**Exercise requirements**.
What lines in the listing include "items"? Return a copy of each.

[Start of Attachment]

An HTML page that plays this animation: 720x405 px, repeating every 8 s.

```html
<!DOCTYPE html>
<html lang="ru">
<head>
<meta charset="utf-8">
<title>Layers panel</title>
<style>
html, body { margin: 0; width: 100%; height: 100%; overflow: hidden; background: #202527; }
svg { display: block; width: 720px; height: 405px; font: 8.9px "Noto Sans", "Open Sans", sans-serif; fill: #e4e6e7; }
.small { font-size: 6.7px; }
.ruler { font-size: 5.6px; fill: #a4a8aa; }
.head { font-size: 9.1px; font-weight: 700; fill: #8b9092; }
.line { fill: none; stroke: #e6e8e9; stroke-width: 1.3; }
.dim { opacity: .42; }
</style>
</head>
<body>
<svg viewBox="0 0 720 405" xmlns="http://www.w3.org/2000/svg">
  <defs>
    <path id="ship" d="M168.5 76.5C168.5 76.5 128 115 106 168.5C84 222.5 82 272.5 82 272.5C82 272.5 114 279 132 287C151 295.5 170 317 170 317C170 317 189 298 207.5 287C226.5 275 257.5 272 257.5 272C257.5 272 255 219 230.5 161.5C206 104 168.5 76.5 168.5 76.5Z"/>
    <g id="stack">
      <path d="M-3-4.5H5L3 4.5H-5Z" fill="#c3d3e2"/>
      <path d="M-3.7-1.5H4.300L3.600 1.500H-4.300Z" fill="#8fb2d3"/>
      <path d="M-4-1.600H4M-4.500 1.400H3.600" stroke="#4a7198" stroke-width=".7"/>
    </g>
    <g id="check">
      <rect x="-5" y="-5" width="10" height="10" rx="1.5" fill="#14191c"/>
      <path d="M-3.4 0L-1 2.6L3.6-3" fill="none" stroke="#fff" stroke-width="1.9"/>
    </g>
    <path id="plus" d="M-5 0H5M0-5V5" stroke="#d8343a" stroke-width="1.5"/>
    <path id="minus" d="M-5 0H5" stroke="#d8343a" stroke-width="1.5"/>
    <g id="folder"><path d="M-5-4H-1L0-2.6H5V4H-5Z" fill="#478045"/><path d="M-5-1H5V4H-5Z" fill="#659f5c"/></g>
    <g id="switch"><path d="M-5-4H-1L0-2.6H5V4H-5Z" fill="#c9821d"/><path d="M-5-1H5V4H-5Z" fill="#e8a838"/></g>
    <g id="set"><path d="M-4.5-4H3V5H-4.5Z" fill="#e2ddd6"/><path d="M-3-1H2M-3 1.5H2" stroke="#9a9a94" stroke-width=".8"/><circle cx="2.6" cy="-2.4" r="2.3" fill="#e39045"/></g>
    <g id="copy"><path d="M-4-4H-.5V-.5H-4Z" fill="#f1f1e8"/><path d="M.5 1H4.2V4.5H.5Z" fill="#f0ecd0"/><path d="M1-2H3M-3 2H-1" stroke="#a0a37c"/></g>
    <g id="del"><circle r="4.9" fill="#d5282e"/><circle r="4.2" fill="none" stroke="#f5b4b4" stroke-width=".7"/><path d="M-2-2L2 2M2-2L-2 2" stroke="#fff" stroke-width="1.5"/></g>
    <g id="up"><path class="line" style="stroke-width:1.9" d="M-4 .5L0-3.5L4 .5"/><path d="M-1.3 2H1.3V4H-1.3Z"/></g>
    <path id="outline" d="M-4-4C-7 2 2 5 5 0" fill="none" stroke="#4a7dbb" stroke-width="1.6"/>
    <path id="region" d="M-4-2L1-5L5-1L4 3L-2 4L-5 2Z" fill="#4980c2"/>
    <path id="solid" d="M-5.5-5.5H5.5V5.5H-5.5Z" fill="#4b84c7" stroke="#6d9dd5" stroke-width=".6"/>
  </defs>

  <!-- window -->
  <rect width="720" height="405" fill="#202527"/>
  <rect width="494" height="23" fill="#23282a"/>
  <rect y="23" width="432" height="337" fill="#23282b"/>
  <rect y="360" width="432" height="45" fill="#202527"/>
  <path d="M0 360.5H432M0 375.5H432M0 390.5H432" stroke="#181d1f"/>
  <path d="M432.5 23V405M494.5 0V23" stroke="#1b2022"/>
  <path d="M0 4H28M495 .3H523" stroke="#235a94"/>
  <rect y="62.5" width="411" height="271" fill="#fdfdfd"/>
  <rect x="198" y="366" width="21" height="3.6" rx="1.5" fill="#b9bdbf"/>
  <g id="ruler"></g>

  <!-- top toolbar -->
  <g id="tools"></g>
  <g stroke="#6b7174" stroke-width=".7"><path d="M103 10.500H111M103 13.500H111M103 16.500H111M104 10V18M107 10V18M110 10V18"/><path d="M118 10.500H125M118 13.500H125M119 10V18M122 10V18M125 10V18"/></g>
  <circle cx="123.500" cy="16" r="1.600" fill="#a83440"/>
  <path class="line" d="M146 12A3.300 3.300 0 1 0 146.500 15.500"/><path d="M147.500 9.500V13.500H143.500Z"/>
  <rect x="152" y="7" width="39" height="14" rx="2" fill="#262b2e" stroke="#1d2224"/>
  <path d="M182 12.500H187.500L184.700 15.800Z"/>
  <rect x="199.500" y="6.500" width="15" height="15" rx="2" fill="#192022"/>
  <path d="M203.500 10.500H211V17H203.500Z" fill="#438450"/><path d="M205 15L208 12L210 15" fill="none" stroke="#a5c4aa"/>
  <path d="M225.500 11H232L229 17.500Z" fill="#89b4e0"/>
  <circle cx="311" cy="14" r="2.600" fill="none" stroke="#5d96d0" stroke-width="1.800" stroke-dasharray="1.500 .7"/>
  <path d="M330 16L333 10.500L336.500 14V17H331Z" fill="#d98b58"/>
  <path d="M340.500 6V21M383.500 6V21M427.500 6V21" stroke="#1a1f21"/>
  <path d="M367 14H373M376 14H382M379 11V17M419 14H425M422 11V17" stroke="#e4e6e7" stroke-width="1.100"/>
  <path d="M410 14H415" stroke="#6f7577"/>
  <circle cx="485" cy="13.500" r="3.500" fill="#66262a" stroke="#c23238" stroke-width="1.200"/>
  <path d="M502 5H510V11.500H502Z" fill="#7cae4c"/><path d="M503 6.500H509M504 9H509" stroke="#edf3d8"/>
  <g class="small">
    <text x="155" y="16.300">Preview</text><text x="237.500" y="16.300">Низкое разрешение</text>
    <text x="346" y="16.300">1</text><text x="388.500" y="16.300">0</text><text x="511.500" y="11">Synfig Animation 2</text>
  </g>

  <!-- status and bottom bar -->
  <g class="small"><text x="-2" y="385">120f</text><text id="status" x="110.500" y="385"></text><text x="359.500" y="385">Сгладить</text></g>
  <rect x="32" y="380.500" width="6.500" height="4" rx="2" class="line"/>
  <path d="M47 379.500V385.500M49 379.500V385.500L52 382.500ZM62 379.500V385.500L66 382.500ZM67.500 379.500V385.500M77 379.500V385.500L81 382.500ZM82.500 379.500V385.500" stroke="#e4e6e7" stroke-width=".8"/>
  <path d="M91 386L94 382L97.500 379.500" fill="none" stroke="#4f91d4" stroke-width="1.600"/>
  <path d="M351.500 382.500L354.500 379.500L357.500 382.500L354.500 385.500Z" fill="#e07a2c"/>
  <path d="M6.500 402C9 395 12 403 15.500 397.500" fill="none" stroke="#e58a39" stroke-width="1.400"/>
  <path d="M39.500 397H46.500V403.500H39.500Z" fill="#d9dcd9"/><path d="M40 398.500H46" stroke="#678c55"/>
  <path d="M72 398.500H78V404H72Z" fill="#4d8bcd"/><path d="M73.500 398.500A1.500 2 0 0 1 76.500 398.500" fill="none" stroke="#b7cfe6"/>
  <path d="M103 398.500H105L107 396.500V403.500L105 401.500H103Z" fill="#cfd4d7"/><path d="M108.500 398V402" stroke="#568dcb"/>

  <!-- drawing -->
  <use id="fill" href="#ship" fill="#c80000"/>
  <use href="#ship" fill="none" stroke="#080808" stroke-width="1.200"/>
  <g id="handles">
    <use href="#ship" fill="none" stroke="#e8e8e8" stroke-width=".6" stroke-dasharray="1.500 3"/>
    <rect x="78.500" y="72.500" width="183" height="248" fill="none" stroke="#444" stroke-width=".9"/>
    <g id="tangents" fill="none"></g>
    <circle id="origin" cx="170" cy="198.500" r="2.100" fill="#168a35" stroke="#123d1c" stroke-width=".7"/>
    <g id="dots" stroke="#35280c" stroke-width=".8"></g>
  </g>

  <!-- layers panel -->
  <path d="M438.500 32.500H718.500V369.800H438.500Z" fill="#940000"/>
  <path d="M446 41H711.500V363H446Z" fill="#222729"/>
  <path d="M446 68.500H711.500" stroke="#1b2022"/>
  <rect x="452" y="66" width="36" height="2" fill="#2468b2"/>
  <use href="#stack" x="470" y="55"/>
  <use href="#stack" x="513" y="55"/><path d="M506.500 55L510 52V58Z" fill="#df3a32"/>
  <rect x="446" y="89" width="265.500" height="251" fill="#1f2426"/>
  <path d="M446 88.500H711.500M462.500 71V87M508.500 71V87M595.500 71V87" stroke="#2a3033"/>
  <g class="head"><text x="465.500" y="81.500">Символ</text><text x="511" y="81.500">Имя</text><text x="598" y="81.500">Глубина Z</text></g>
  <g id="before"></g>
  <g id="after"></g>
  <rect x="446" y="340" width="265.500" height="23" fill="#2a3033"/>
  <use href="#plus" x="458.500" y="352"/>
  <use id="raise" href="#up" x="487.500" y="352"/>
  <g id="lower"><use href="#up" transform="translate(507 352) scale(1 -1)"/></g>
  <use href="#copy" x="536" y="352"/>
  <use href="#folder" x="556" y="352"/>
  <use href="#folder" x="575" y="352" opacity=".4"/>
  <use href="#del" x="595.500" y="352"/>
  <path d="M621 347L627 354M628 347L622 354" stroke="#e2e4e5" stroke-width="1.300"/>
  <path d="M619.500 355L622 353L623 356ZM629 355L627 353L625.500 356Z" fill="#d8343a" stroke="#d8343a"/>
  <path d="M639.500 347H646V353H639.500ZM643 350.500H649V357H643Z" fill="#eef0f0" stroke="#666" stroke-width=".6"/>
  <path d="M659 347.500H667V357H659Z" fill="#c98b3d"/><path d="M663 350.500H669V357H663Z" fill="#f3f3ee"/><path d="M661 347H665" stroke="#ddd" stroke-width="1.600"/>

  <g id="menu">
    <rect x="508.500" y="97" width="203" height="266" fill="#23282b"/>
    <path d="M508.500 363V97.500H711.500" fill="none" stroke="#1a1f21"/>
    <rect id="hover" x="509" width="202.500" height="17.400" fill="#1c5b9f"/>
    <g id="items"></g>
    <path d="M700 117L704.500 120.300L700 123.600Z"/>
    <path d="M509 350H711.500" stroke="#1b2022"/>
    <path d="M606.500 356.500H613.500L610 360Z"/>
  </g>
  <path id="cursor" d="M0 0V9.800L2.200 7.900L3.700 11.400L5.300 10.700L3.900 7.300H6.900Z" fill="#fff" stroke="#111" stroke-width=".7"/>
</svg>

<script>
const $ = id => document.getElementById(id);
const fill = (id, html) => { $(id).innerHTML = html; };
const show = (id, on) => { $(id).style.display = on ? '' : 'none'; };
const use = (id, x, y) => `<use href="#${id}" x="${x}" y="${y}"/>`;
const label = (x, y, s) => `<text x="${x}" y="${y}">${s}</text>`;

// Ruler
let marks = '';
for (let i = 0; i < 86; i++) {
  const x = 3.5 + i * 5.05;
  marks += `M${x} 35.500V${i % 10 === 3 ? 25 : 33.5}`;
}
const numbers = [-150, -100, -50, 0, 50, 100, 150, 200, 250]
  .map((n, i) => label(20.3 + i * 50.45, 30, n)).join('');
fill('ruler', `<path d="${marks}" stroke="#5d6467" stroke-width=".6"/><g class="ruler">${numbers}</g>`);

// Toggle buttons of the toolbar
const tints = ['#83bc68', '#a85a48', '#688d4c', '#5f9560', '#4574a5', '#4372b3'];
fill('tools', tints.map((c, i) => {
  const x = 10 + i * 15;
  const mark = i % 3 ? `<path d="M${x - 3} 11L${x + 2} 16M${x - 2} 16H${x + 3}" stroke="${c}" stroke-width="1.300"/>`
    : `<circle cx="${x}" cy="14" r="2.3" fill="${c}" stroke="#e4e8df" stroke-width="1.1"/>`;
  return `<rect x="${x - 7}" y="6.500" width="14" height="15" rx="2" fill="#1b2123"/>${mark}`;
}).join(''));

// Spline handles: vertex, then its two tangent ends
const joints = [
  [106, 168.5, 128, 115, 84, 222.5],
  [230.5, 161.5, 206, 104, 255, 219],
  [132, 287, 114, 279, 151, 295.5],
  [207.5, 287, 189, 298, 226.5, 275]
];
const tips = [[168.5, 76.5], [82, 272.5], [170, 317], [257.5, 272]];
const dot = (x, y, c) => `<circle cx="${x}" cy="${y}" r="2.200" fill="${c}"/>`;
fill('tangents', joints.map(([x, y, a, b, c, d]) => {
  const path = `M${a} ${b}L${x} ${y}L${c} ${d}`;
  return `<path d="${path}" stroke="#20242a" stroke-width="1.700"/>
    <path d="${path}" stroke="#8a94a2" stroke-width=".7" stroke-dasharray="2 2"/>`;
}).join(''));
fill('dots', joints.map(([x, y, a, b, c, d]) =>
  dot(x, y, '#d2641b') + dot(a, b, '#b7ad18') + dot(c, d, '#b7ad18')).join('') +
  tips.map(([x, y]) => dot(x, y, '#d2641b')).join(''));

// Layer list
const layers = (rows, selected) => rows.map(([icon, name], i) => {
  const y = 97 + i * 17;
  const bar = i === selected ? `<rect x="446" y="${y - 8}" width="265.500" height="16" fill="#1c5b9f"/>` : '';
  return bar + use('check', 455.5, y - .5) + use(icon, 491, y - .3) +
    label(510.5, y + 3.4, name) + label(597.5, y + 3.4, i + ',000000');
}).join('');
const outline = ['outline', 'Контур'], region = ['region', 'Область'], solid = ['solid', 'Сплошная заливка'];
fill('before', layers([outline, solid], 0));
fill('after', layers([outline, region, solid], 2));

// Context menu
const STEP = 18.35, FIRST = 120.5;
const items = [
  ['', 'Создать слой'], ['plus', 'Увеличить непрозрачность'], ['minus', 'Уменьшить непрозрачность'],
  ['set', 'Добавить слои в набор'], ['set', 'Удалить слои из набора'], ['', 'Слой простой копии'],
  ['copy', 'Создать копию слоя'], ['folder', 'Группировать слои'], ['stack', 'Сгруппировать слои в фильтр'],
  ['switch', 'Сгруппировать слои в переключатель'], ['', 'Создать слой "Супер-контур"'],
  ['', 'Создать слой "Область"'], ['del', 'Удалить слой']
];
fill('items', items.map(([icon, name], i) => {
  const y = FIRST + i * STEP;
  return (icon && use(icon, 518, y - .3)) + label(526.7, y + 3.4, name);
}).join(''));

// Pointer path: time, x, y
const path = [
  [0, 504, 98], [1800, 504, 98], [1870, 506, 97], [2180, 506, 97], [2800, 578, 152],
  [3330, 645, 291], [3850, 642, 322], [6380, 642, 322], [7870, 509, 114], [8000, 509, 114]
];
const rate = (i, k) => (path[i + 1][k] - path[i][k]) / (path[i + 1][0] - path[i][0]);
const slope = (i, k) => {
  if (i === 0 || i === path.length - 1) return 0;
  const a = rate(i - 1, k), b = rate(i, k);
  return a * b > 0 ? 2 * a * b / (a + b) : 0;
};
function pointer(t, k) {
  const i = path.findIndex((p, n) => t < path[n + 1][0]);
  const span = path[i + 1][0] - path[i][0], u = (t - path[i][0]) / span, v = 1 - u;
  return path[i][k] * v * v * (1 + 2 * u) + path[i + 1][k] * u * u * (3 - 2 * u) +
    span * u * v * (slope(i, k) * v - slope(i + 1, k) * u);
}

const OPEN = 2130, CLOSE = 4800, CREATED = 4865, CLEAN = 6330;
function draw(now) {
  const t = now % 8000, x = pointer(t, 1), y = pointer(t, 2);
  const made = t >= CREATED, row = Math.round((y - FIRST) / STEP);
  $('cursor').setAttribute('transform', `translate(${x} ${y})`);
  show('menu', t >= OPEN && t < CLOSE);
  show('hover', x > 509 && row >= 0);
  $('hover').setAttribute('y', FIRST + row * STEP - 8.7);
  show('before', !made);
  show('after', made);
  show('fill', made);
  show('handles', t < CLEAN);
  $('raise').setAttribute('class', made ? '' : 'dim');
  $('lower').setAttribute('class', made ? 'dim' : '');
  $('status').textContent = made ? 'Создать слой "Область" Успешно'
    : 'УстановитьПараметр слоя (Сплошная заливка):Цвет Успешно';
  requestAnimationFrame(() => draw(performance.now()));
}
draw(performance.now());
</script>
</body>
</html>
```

[End of Attachment]

**Exercise output**.
    <g id="items"></g>
const items = [
fill('items', items.map(([icon, name], i) => {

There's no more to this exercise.